- _Task details_
Each line below should be set down again unchanged.

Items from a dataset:

+++

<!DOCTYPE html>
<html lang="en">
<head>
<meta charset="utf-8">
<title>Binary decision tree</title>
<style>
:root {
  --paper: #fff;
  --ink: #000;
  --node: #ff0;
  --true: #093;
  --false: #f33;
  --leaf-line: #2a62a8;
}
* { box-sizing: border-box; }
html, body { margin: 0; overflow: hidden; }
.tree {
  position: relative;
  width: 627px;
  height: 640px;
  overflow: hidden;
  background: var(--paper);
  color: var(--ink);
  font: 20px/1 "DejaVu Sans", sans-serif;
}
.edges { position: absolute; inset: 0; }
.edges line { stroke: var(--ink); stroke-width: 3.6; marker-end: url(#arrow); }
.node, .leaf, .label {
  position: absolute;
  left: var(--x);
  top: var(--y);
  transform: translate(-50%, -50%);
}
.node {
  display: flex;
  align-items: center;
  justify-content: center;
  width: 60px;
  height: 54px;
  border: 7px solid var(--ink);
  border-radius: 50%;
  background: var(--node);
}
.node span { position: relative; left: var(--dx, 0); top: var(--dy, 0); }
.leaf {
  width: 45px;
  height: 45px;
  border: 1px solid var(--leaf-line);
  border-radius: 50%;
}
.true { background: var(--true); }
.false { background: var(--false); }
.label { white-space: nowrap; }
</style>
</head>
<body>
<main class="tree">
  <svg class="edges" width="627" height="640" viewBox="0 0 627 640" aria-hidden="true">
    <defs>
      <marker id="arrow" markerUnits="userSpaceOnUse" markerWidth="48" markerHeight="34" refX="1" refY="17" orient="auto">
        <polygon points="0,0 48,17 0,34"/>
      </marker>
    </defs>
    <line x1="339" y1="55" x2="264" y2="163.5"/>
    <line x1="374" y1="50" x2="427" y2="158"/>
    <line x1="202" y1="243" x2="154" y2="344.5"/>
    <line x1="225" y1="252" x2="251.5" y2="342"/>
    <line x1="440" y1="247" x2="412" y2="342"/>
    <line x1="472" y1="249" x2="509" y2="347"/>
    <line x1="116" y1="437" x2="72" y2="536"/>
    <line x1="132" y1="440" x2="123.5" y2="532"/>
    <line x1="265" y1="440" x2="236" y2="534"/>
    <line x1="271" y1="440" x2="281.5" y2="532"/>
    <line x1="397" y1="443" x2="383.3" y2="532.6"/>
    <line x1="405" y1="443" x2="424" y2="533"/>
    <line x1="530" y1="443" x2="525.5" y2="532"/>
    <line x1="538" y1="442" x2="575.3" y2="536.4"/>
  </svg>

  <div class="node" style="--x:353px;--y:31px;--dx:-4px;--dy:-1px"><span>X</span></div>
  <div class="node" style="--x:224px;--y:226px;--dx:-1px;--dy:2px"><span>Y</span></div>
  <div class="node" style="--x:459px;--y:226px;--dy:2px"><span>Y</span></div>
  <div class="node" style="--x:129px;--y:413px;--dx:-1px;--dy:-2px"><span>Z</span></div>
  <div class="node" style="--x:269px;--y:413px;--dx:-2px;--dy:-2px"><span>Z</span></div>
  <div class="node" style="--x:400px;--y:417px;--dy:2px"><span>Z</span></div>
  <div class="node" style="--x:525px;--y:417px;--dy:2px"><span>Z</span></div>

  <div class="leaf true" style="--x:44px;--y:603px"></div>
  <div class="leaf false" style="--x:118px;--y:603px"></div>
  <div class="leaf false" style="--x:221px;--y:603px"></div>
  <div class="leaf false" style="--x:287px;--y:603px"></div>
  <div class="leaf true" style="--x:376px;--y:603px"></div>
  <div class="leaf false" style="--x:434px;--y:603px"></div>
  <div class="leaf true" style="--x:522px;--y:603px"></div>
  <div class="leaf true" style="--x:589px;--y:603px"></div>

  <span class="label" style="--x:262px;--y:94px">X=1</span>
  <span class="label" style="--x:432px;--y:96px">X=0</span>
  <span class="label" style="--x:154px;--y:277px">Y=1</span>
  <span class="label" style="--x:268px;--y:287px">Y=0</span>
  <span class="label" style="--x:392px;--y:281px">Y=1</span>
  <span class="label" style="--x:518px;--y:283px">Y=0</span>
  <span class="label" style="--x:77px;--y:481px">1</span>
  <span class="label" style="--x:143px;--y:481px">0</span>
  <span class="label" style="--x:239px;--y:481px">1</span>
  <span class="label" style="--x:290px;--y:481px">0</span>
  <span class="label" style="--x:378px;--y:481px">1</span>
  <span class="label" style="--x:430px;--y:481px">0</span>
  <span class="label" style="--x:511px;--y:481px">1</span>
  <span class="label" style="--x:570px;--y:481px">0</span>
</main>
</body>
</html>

+++

- _Solution to the problem_
<!DOCTYPE html>
<html lang="en">
<head>
<meta charset="utf-8">
<title>Binary decision tree</title>
<style>
:root {
  --paper: #fff;
  --ink: #000;
  --node: #ff0;
  --true: #093;
  --false: #f33;
  --leaf-line: #2a62a8;
}
* { box-sizing: border-box; }
html, body { margin: 0; overflow: hidden; }
.tree {
  position: relative;
  width: 627px;
  height: 640px;
  overflow: hidden;
  background: var(--paper);
  color: var(--ink);
  font: 20px/1 "DejaVu Sans", sans-serif;
}
.edges { position: absolute; inset: 0; }
.edges line { stroke: var(--ink); stroke-width: 3.6; marker-end: url(#arrow); }
.node, .leaf, .label {
  position: absolute;
  left: var(--x);
  top: var(--y);
  transform: translate(-50%, -50%);
}
.node {
  display: flex;
  align-items: center;
  justify-content: center;
  width: 60px;
  height: 54px;
  border: 7px solid var(--ink);
  border-radius: 50%;
  background: var(--node);
}
.node span { position: relative; left: var(--dx, 0); top: var(--dy, 0); }
.leaf {
  width: 45px;
  height: 45px;
  border: 1px solid var(--leaf-line);
  border-radius: 50%;
}
.true { background: var(--true); }
.false { background: var(--false); }
.label { white-space: nowrap; }
</style>
</head>
<body>
<main class="tree">
  <svg class="edges" width="627" height="640" viewBox="0 0 627 640" aria-hidden="true">
    <defs>
      <marker id="arrow" markerUnits="userSpaceOnUse" markerWidth="48" markerHeight="34" refX="1" refY="17" orient="auto">
        <polygon points="0,0 48,17 0,34"/>
      </marker>
    </defs>
    <line x1="339" y1="55" x2="264" y2="163.5"/>
    <line x1="374" y1="50" x2="427" y2="158"/>
    <line x1="202" y1="243" x2="154" y2="344.5"/>
    <line x1="225" y1="252" x2="251.5" y2="342"/>
    <line x1="440" y1="247" x2="412" y2="342"/>
    <line x1="472" y1="249" x2="509" y2="347"/>
    <line x1="116" y1="437" x2="72" y2="536"/>
    <line x1="132" y1="440" x2="123.5" y2="532"/>
    <line x1="265" y1="440" x2="236" y2="534"/>
    <line x1="271" y1="440" x2="281.5" y2="532"/>
    <line x1="397" y1="443" x2="383.3" y2="532.6"/>
    <line x1="405" y1="443" x2="424" y2="533"/>
    <line x1="530" y1="443" x2="525.5" y2="532"/>
    <line x1="538" y1="442" x2="575.3" y2="536.4"/>
  </svg>

  <div class="node" style="--x:353px;--y:31px;--dx:-4px;--dy:-1px"><span>X</span></div>
  <div class="node" style="--x:224px;--y:226px;--dx:-1px;--dy:2px"><span>Y</span></div>
  <div class="node" style="--x:459px;--y:226px;--dy:2px"><span>Y</span></div>
  <div class="node" style="--x:129px;--y:413px;--dx:-1px;--dy:-2px"><span>Z</span></div>
  <div class="node" style="--x:269px;--y:413px;--dx:-2px;--dy:-2px"><span>Z</span></div>
  <div class="node" style="--x:400px;--y:417px;--dy:2px"><span>Z</span></div>
  <div class="node" style="--x:525px;--y:417px;--dy:2px"><span>Z</span></div>

  <div class="leaf true" style="--x:44px;--y:603px"></div>
  <div class="leaf false" style="--x:118px;--y:603px"></div>
  <div class="leaf false" style="--x:221px;--y:603px"></div>
  <div class="leaf false" style="--x:287px;--y:603px"></div>
  <div class="leaf true" style="--x:376px;--y:603px"></div>
  <div class="leaf false" style="--x:434px;--y:603px"></div>
  <div class="leaf true" style="--x:522px;--y:603px"></div>
  <div class="leaf true" style="--x:589px;--y:603px"></div>

  <span class="label" style="--x:262px;--y:94px">X=1</span>
  <span class="label" style="--x:432px;--y:96px">X=0</span>
  <span class="label" style="--x:154px;--y:277px">Y=1</span>
  <span class="label" style="--x:268px;--y:287px">Y=0</span>
  <span class="label" style="--x:392px;--y:281px">Y=1</span>
  <span class="label" style="--x:518px;--y:283px">Y=0</span>
  <span class="label" style="--x:77px;--y:481px">1</span>
  <span class="label" style="--x:143px;--y:481px">0</span>
  <span class="label" style="--x:239px;--y:481px">1</span>
  <span class="label" style="--x:290px;--y:481px">0</span>
  <span class="label" style="--x:378px;--y:481px">1</span>
  <span class="label" style="--x:430px;--y:481px">0</span>
  <span class="label" style="--x:511px;--y:481px">1</span>
  <span class="label" style="--x:570px;--y:481px">0</span>
</main>
</body>
</html>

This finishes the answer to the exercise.